Geeta Dutt singing a song composed by S.D. Burman, with lyrics by Kaifi Azmi, picturised on Waheeda Rehman, directed by Guru Dutt. It looks like a deceptively simple scene. A man and a woman stand facing each other in a film studio. Sometimes they face each other, sometimes they move away as though they can't bear to look upon the other anymore. Between them is empty space while around them, in the penumbra, are carts, chairs and other remnants of past performances that stand as symbols of the film industry that brought these two people together and also reflect the emotional landscape of an estranged couple. She invariably finds the light, an opalescent beauty crowded by shadows. He slips deeper and deeper into darkness. Crystalline slants of light slice the dense, black reality apart to create spaces for memories and dreams. All the while, Geeta Dutt's silvery voice, with its sad sensuality, sings of time, love, longing and despair. There is not a detail in this iconic song from Kaagaz Ke Phool that isn't heartbreakingly perfect.

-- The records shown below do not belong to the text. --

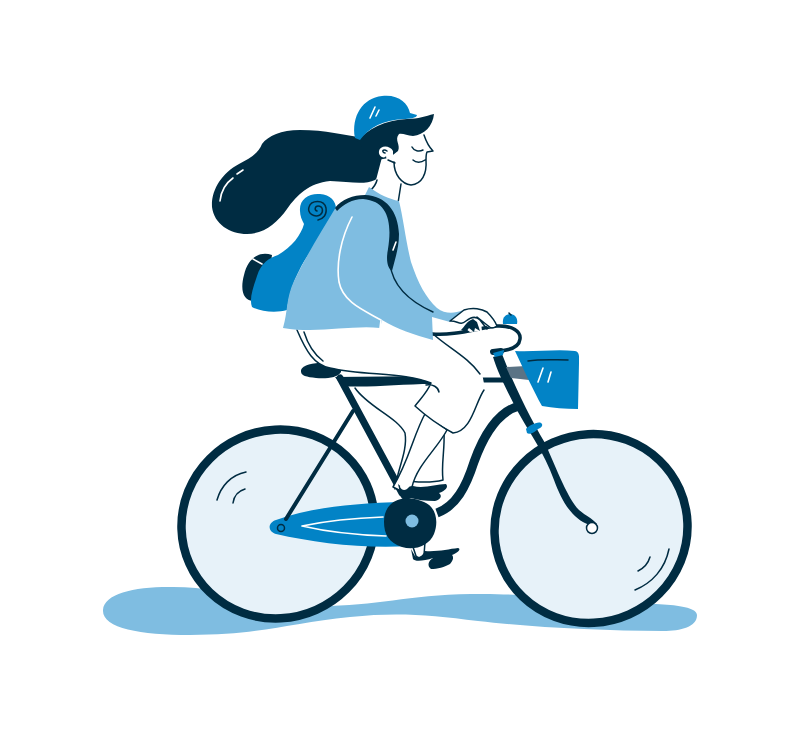
<!DOCTYPE html>
<html lang="en">
<head>
<meta charset="utf-8">
<title>Woman riding a bicycle</title>
<style>
:root { --navy: #002c42; --blue: #0283c6; --sky: #7fbde1; --ice: #e7f2f9; --white: #fff; --slate: #5a7385; }
html, body { margin: 0; background: var(--white); overflow: hidden; }
svg { display: block; width: 800px; height: 731px; }
.navy { fill: var(--navy); }
.blue { fill: var(--blue); }
.sky { fill: var(--sky); }
.white { fill: var(--white); }
.tyre { fill: var(--ice); stroke: var(--navy); stroke-width: 8.5; }
.tube, .ink, .shine { fill: none; stroke-linecap: round; stroke-linejoin: round; }
.tube { stroke: var(--navy); stroke-width: 7; }
.ink { stroke: var(--navy); stroke-width: 1.5; }
.shine { stroke: var(--white); stroke-width: 1.6; }
.skin { fill: var(--white); stroke: var(--navy); stroke-width: 1.5; stroke-linejoin: round; stroke-linecap: round; }
</style>
</head>
<body>
<svg viewBox="0 0 800 731" role="img" aria-label="A woman with long hair, a cap and a backpack rides a bicycle">
  <path id="ground-shadow" class="sky" d="M103 610C104 594 133 587 169 587C225 586 262 606 312 606C375 607 404 595 471 594C525 593 550 599 600 602C640 604 697 602 697 615C697 627 681 631 663 631C600 631 530 627 478 621C430 615 398 612 350 617C290 623 260 635 190 635C140 635 102 628 103 610Z"/>

  <g id="wheels">
    <ellipse class="tyre" cx="278" cy="524" rx="97" ry="94" transform="rotate(-24 278 524)"/>
    <ellipse class="tyre" cx="591" cy="528.500" rx="97" ry="94" transform="rotate(-24 591 528.500)"/>
    <path class="ink" d="M217 500C221 486 231 475 246 472M233 503C234 496 238 491 245 489M635 590C652 583 665 569 669 549M638 571C644 568 648 564 650 557"/>
  </g>

  <g id="far-leg">
    <path class="white" d="M354 386L405 432L394 490L420 490L443 480L445 425L425 386Z"/>
    <path class="ink" d="M355 388C368 407 397 417 405 433C408 451 397 470 395 489M444 432C445 449 441 465 443 480C432 483 413 482 399 480"/>
    <path class="skin" d="M412 544L416 556C418 559 423 558 424 555L425 542Z"/>
    <path class="navy" d="M411 549L415 556C419 559 423 555 425 551C437 552 449 549 458 548C462 549 457 553 452 555C454 557 453 561 450 564C445 567 437 569 431 569C427 566 428 561 433 558C424 561 415 562 413 559Z"/>
  </g>

  <g id="chain-guard">
    <path class="blue" d="M276 520C310 508 351 503 405 502L410 546C365 549 315 543 276 534C268 532 267 523 276 520Z"/>
    <path class="shine" d="M383 517C354 518 326 521 302 526C328 532 356 535 386 536"/>
    <circle class="ink" cx="281" cy="528" r="3.500"/>
  </g>

  <g id="frame">
    <path class="tube" stroke-width="4" style="stroke-width:4" d="M353 411L286 519"/>
    <path class="tube" d="M340 378L402 493"/>
    <path class="navy" d="M335 377L432 376L432 384C400 384 368 388 342 386Z"/>
    <path class="tube" style="stroke-width:5;stroke-linecap:butt" d="M477 380L508 380"/>
    <path class="tube" style="stroke-width:9;stroke-linecap:butt" d="M519 406C497 412 483 437 474 462C466 487 456 506 437 513"/>
    <path class="navy" d="M493 357L502 354C514 385 529 416 545 443C557 470 568 499 579 510C586 516 592 518 597 524L590 525C571 519 561 499 554 480C544 452 530 434 518 412C507 391 498 373 493 357Z"/>
    <path class="blue" d="M526 429C528 426 538 421 541 423C544 425 541 428 538 429C534 433 529 435 527 433Z"/>
    <circle class="skin" cx="592" cy="528" r="5.500"/>
    <path class="navy" d="M301 370C303 364 317 362 330 363C338 364 342 368 341 372C338 378 325 379 316 378C307 377 300 376 301 370Z"/>
  </g>

  <g id="basket">
    <path fill="var(--slate)" d="M506 367L526 366L529 380L511 378Z"/>
    <path class="blue" d="M515 351C535 352 556 349 575 351C580 352 579 357 579 363L578 409C565 409 553 408 542 406C533 390 525 372 515 351Z"/>
    <path class="ink" d="M528 361C541 359 554 360 568 360"/>
    <path class="shine" d="M543 368L538 382M551 372L548 382"/>
  </g>

  <g id="near-leg">
    <path class="skin" d="M426 412C413 435 410 459 393 487L405 493L412 487C417 465 437 449 447 430Z"/>
    <path class="white" d="M297 330C306 351 314 365 330 368C364 376 405 372 431 383C428 393 420 399 415 406C426 416 439 425 455 433C473 433 483 404 485 389L482 373C469 357 450 345 432 332L360 320Z"/>
    <path class="ink" d="M297 330C306 351 314 365 330 368C364 376 405 372 431 383C427 393 420 399 415 406C426 416 438 425 453 433C472 431 475 403 484 390M426 385C433 384 438 387 439 392M432 333C447 347 468 357 480 374M304 332C308 345 315 355 323 361"/>
  </g>

  <g id="crank">
    <path class="navy" d="M390 505C397 497 412 496 424 502C436 507 439 521 434 534C429 546 414 551 402 547C389 543 384 534 384 522C384 515 386 509 390 505Z"/>
    <circle class="sky" cx="412" cy="521" r="6.500"/>
    <path class="navy" d="M398 484C403 489 408 486 413 486C424 489 436 484 446 484C449 487 445 491 439 493C443 496 440 500 435 501C425 501 417 500 411 498C407 501 402 500 401 497Z"/>
    <path class="white" d="M401 482L412 483L409 487C406 491 402 491 400 487Z"/>
  </g>

  <g id="hair">
    <path class="navy" d="M364 138C344 135 326 130 300 130C281 130 268 136 262 144C258 154 250 158 239 164C222 173 211 190 212 207C214 224 230 234 247 234C264 234 277 223 287 209C297 195 309 183 330 181C350 182 365 185 375 180C387 172 390 160 397 141L386 130Z"/>
    <path class="shine" d="M220 201C221 191 226 183 233 178M237 174L243 170"/>
  </g>

  <g id="backpack">
    <path class="navy" d="M272 255C260 251 248 257 244 275C240 290 243 301 254 301L268 284Z"/>
    <path class="shine" d="M253 259L262 264"/>
    <path class="blue" d="M300 211C299 199 309 193 320 194C331 195 337 202 336 211C329 230 309 250 300 269C293 282 289 295 287 310C277 313 261 312 252 307C249 299 253 288 257 276C261 263 269 258 278 255C292 247 301 235 304 224C302 220 300 216 300 211Z"/>
    <path class="ink" d="M317 211C314 210 315 206 318 206C323 206 324 212 320 215C314 218 307 213 309 207C311 200 324 199 326 208C327 215 323 219 318 220"/>
  </g>

  <g id="head">
    <path class="white" d="M386 142L376 180L366 194L400 203L403 184L424 178L428 152L433 151L424 134L400 130Z"/>
    <path class="ink" d="M377 180C376 185 373 188 370 191M401 184L398 203M394 162C394 175 402 184 411 185C422 184 427 174 426 160C426 156 426 154 427 152L433 151C428 146 426 141 424 135M413 160C416 163 421 163 425 160M412 147C414 151 419 152 423 150"/>
    <path class="navy" d="M357 142C367 129 385 120 407 119C419 119 425 116 434 114C433 126 424 135 413 136C407 136 403 133 399 134C394 140 401 145 398 151L389 158L377 160Z"/>
    <path class="white" d="M393 151C390 145 380 145 379 151C378 157 385 159 386 156L387 162L393 165Z"/>
    <path class="ink" d="M387 151C383 148 381 152 385 153M388 160L395 163"/>
    <g id="cap">
      <path class="blue" d="M355 138C351 116 363 98 382 96C398 94 408 103 410 113L417 115C417 118 409 119 403 119C384 120 369 127 360 140Z"/>
      <path class="shine" d="M375 107L370 118M379 110L376 116"/>
    </g>
  </g>

  <g id="handlebar">
    <path class="ink" style="stroke-width:3.500" d="M432 334C453 336 475 329 496 326C513 325 521 332 520 339C519 348 508 351 494 351"/>
    <path class="tube" style="stroke-width:6" d="M493 352L501 351"/>
    <path class="blue" d="M493 353L504 350L503 355L495 357Z"/>
    <path class="blue" d="M503 324C502 317 506 314 511 314C516 315 518 319 517 324Z"/>
    <path class="ink" d="M509 313L511 315"/>
  </g>

  <g id="rider-top">
    <path class="sky" d="M369 187C380 195 389 199 399 201C403 217 406 242 411 262C418 283 426 298 437 308C445 314 454 314 463 310L450 322L432 317L433 340C414 335 397 329 382 320L380 328C350 325 318 334 283 328C288 311 286 298 294 281C307 254 323 229 336 207C346 200 356 198 364 197Z"/>
    <path class="shine" d="M352 217C341 238 336 263 339 282C343 302 363 310 381 320L380 328"/>
    <path class="ink" d="M390 264C393 288 413 303 433 312"/>
    <path class="navy" d="M335 208C342 199 353 195 365 195C386 196 398 211 399 234C399 248 395 259 392 271C387 268 386 259 388 249C392 224 389 201 363 199C352 199 344 204 337 211Z"/>
    <path class="shine" d="M396 242L393 250"/>
  </g>

  <g id="hand">
    <path class="white" d="M450 321L464 310C474 307 482 309 488 313L497 326L490 328L481 323L482 331L470 332L459 324Z"/>
    <path class="ink" d="M450 321L464 310C473 307 482 309 487 312C492 317 495 321 497 326C494 329 490 328 487 325L477 317M451 321C458 321 460 326 466 321C471 317 476 316 480 320L487 329"/>
    <path class="navy" d="M461 330C465 326 467 321 473 319L477 322L480 331L475 328L474 332L469 328L466 332Z"/>
  </g>
</svg>
</body>
</html>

Though the film was directed by Abrar Alvi, the songs of Sahib Bibi Aur Ghulam were helmed by Guru Dutt, a tussle of control whose stories are as famous as the film. In 'Bhawra Bada Nadan' — composed by Hemant Kumar to Shakeel Badayuni's lyrics and Asha Bhonsle's playful, almost child–like chirpy voice — listen to how she says 'naadaan', as though invoking all the innocence of the word in the way she stretches the second 'a' syllable — Waheeda Rehman vents poetically about how this man, like a bee, who flits around, would not look at her, the flower, even once. The man (Guru Dutt) is overhearing this, aghast at being called a bee full of the naïveté of a man who has never loved before. The whole song is light on its feet, with none of the self–doubt or pathos that comes with affection. (The song, initially directed by Abrar Alvi was re–shot by Guru Dutt because it was lacking the humour the song needed.) It's an entirely innocent conception of love, a playful plea to be seen by the beloved, performed with wide–eyed radiance and sweetness. Who loves like this anymore?
To see a woman think, write, and frame the man from her perspective is something even movies today have a difficult time doing. In a white sari, a little naughty, a little tired of being jilted, a little in love, Rehman's character is constantly being touched and played with by VK Murthy's swooping camera that keeps inching closer. The wind — that element that every love story makes ample use of — is employed here too, but in a context very different. To shuffle the pages she is writing in, and to allow Guru Dutt's character, who is entirely suspicious, one moment of softening.
Pyaasa appears twice in this list because, well, it's Pyaasa. Instead of "Yeh duniya agar mil bhi jaaye" or "Jaane woh kaise" – masterful in their choreography, heightened pathos, performance – here's a less talked about song from the movie. Dutt lies on a bed of grass in a city park and inspired, hums a melody. It's the opening scene. A probably afternoon ennui has been awakened by sights and sounds of nature. Dutt's face is so full of feeling, in tune with Rafi's voice, the utterance of each Sahir Ludhianvi word precise: 'Yeh hanste hue phool, Yeh mehka hua gulshan'. His admiration and gaze then shifts to a bee — a 'bhanwra' ('Yeh phoolon ka ras peeke, machalte hue bhanwre'). Like Dutt himself in that scene, a poet drunk on nature, the bee is heavy with nectar. But a man steps on it. Dutt's face turns sad. He has seen beauty, and then he has seen its destruction. The song foreshadows the events of Pyaasa, which is about the soul of an artist crushed by society.
Anupama Chopra, Rhea Candy, Deepanjana Pal, Prathyush Parasuraman and Sankhayan Ghosh contributed to this list